Mullaney: We’ve been working with them for about nine months. When you talk to the customers, they say: You know, it's not clear exactly what I'm going to do in the cloud, but one thing is for sure, I want to bring my firewall with me. You've got to understand the psychology. Humans don't like that many things changed on them. It's like a four-legged stool. If you change two legs, the stool falls over. They only really like the one leg being changed. I may have to move to the cloud, but I'm going to try to bring some familiar things with me. It's my safety blanket.

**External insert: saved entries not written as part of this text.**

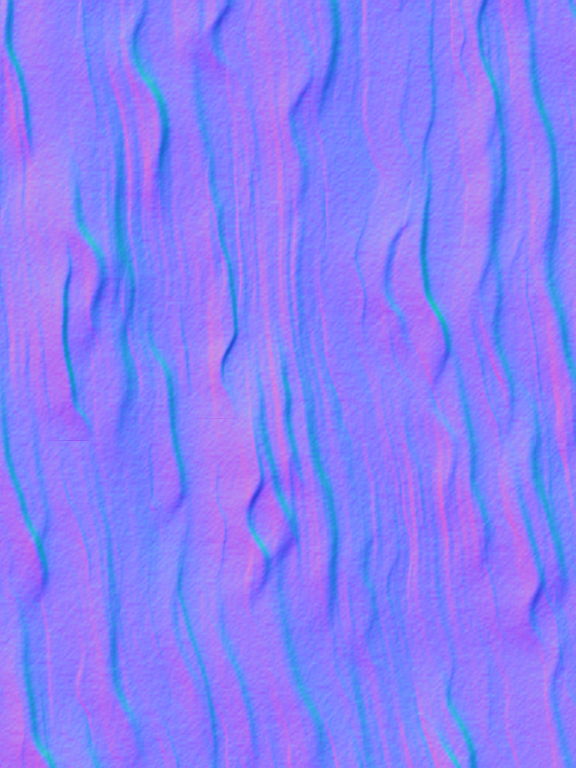
Give the GLSL for this texture map, as a Shadertoy shader.

```glsl
float hash(vec2 p) {
    vec3 q = fract(vec3(p.xyx) * 0.1031);
    q += dot(q, q.yzx + 33.33);
    return fract((q.x + q.y) * q.z);
}

// Smooth value noise in -1..1
float noise(vec2 p) {
    vec2 i = floor(p), f = fract(p);
    f = f * f * f * (f * (f * 6.0 - 15.0) + 10.0);
    float low = mix(hash(i), hash(i + vec2(1, 0)), f.x);
    float high = mix(hash(i + vec2(0, 1)), hash(i + vec2(1, 1)), f.x);
    return 2.0 * mix(low, high, f.y) - 1.0;
}

// Gentle rise from the left, then a steep drop with a soft foot
float ledge(float d, float cliff, float width) {
    float rise = exp(min(d, 0.0) / width);
    float sharpDrop = 1.0 / (1.0 + exp(clamp(d / cliff, -30.0, 30.0)));
    float softDrop = 1.0 / (1.0 + exp(clamp(d / (4.5 * cliff), -30.0, 30.0)));
    return rise * mix(sharpDrop, softDrop, 0.42);
}

// Scattered long plates in staggered columns, narrowing towards the lower end
float plates(vec2 p, vec2 cell, float amp, float cliff, float width, float seed) {
    float column = floor(p.x / cell.x);
    float sum = 0.0;
    for (int i = -1; i <= 2; i++) {
        float cx = column + float(i);
        float y = p.y / cell.y + hash(vec2(cx + seed + 50.0, 5.0));
        for (int j = -1; j <= 0; j++) {
            float cy = floor(y) + float(j);
            vec2 key = vec2(cx, cy) + seed + 50.0;
            float r1 = hash(key), r2 = hash(key + 17.3);
            float r3 = hash(key + 41.7), r4 = hash(key + 73.1);
            float span = 0.8 + 0.6 * r2;
            float t = (y - cy - 0.5 * r3) / span;
            float bend = 0.3 * (r4 - 0.4) * (0.5 - t);
            bend -= 0.4 * r2 * r2 * exp(-max(t, 0.0) * 8.0);
            bend += 0.12 * noise(vec2(t * 5.0, r1 * 90.0));
            float d = p.x - (cx + r1 + bend) * cell.x;
            // The lower end runs out along a steep diagonal
            float end = t - 1.5 * clamp(d, -0.08, 0.0) / (span * cell.y);
            float taper = smoothstep(0.0, 0.3, end) * smoothstep(1.0, 0.5, t);
            taper *= smoothstep(-0.15, 0.15, t);
            float narrow = width * mix(0.3, 1.0, smoothstep(-0.1, 0.55, t));
            float soft = cliff * (0.65 + 0.9 * r3);
            sum += amp * (0.35 + r4) * taper * ledge(d, soft, narrow);
        }
    }
    return sum;
}

// Lean and meander shared by all the bark
vec2 flow(vec2 p) {
    float lean = p.y * (0.22 - 0.10 * p.y);
    float wave = 0.016 * noise(p * vec2(4.0, 5.0) + 7.0);
    float kink = 0.005 * noise(p * vec2(10.0, 14.0) + 31.0);
    return vec2(p.x + lean + wave + kink, p.y);
}

// Fine vertical threads, present only in patches
float fibres(vec2 q) {
    float patchMask = smoothstep(-0.5, 0.5, noise(q * vec2(11.0, 3.0) + 90.0));
    float thread = noise(q * vec2(75.0, 3.5)) + 0.5 * noise(q * vec2(155.0, 6.0) + 20.0);
    return patchMask * thread;
}

float grain(vec2 p) {
    return noise(p * vec2(150.0, 120.0)) + 0.65 * noise(p * 260.0 + 9.0);
}

float height(vec2 p) {
    vec2 q = flow(p);
    float h = 0.010 * noise(q * vec2(10.0, 2.2) + 3.0);
    h += 0.0010 * noise(q * vec2(34.0, 9.0));
    // Large plates
    h += plates(q, vec2(0.115, 0.34), 0.017, 0.0024, 0.042, 0.0);
    h += plates(q + vec2(0.05, 0.14), vec2(0.125, 0.30), 0.014, 0.0022, 0.038, 200.0);
    // Thin ridges and opposite-facing grooves
    h += plates(q, vec2(0.06, 0.22), 0.0026, 0.0012, 0.013, 400.0);
    h -= plates(q + 0.03, vec2(0.06, 0.24), 0.0027, 0.0012, 0.016, 600.0);
    h += 0.0012 * fibres(q);
    return h + 0.00025 * grain(p);
}

void mainImage(out vec4 fragColor, in vec2 fragCoord) {
    vec2 p = fragCoord / iResolution.y;
    // Surface slope by central differences
    vec2 e = vec2(0.0008, 0.0);
    float dx = height(p + e.xy) - height(p - e.xy);
    float dy = height(p + e.yx) - height(p - e.yx);
    vec2 slope = vec2(dx, -dy) / (2.0 * e.x);
    // Slope encoded as a normal colour
    vec3 normal = normalize(vec3(slope + vec2(0.08, -0.01), 1.0));
    fragColor = vec4(0.5 + 0.5 * normal, 1.0);
}
```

AWS will say the same thing about Palo Alto that they say about us: You don't need firewalls.  You don't need Palo Alto in the cloud. Eventually, maybe I don't need that firewall. But you know what, customers are bringing them in. The problem is -- how do I plumb my next-gen firewall into the cloud because it doesn't understand cloud? The native constructs that the cloud providers give you are limited. It forces you to use IPsec. They don't have good load balancing. There's a lot of restrictions. There are performance hits, there's visibility hits. In order to do load balancing, they force you to use equal-cost, multi-path routing (ECMP), which means you have to use secure network address translation (SNAT), which then means you lose visibility of the source IP address, which is the whole purpose of having the firewall in the first place so you can track that.

We basically cloudified the vendors’ cloud firewalls. We said: We’ll take you under our arm.  We put our gateway in front of the firewalls. They connect to us and then, because we're cloud-native, we’ll handle all that for you and the distribution of routes and spinning up your appliance, making it easy, such that we’ll just allow you to do what you do. We don't hinder their performance, there's no SNAT’ing. The visibility's all fine. The operational complexity is way down. We'll handle the distribution of routes. You just are an appendage to us and do the firewalling. The security guy is happy -- I get my firewall deployed. The networking guy is happy because now it's done in a very cloud-native way.

And we do this for all of the major firewall vendors -- Palo Alto Networks, Check Point and Fortinet. We call it a firewall network service.

Related: The future isn't cloud. It's multi-cloud

Gallant: Give us a brief summary of why an enterprise absolutely should be considering Aviatrix today.

Mullaney: You know you're moving to the cloud. This isn't fun and games anymore. It’s mission critical and you need somebody that gives you the simplicity and the automation of a cloud-native solution, but with the visibility and control you demand as an enterprise. You want that to go across whatever cloud you’re running on. You want one architecture that runs regardless of any public cloud you’re leveraging.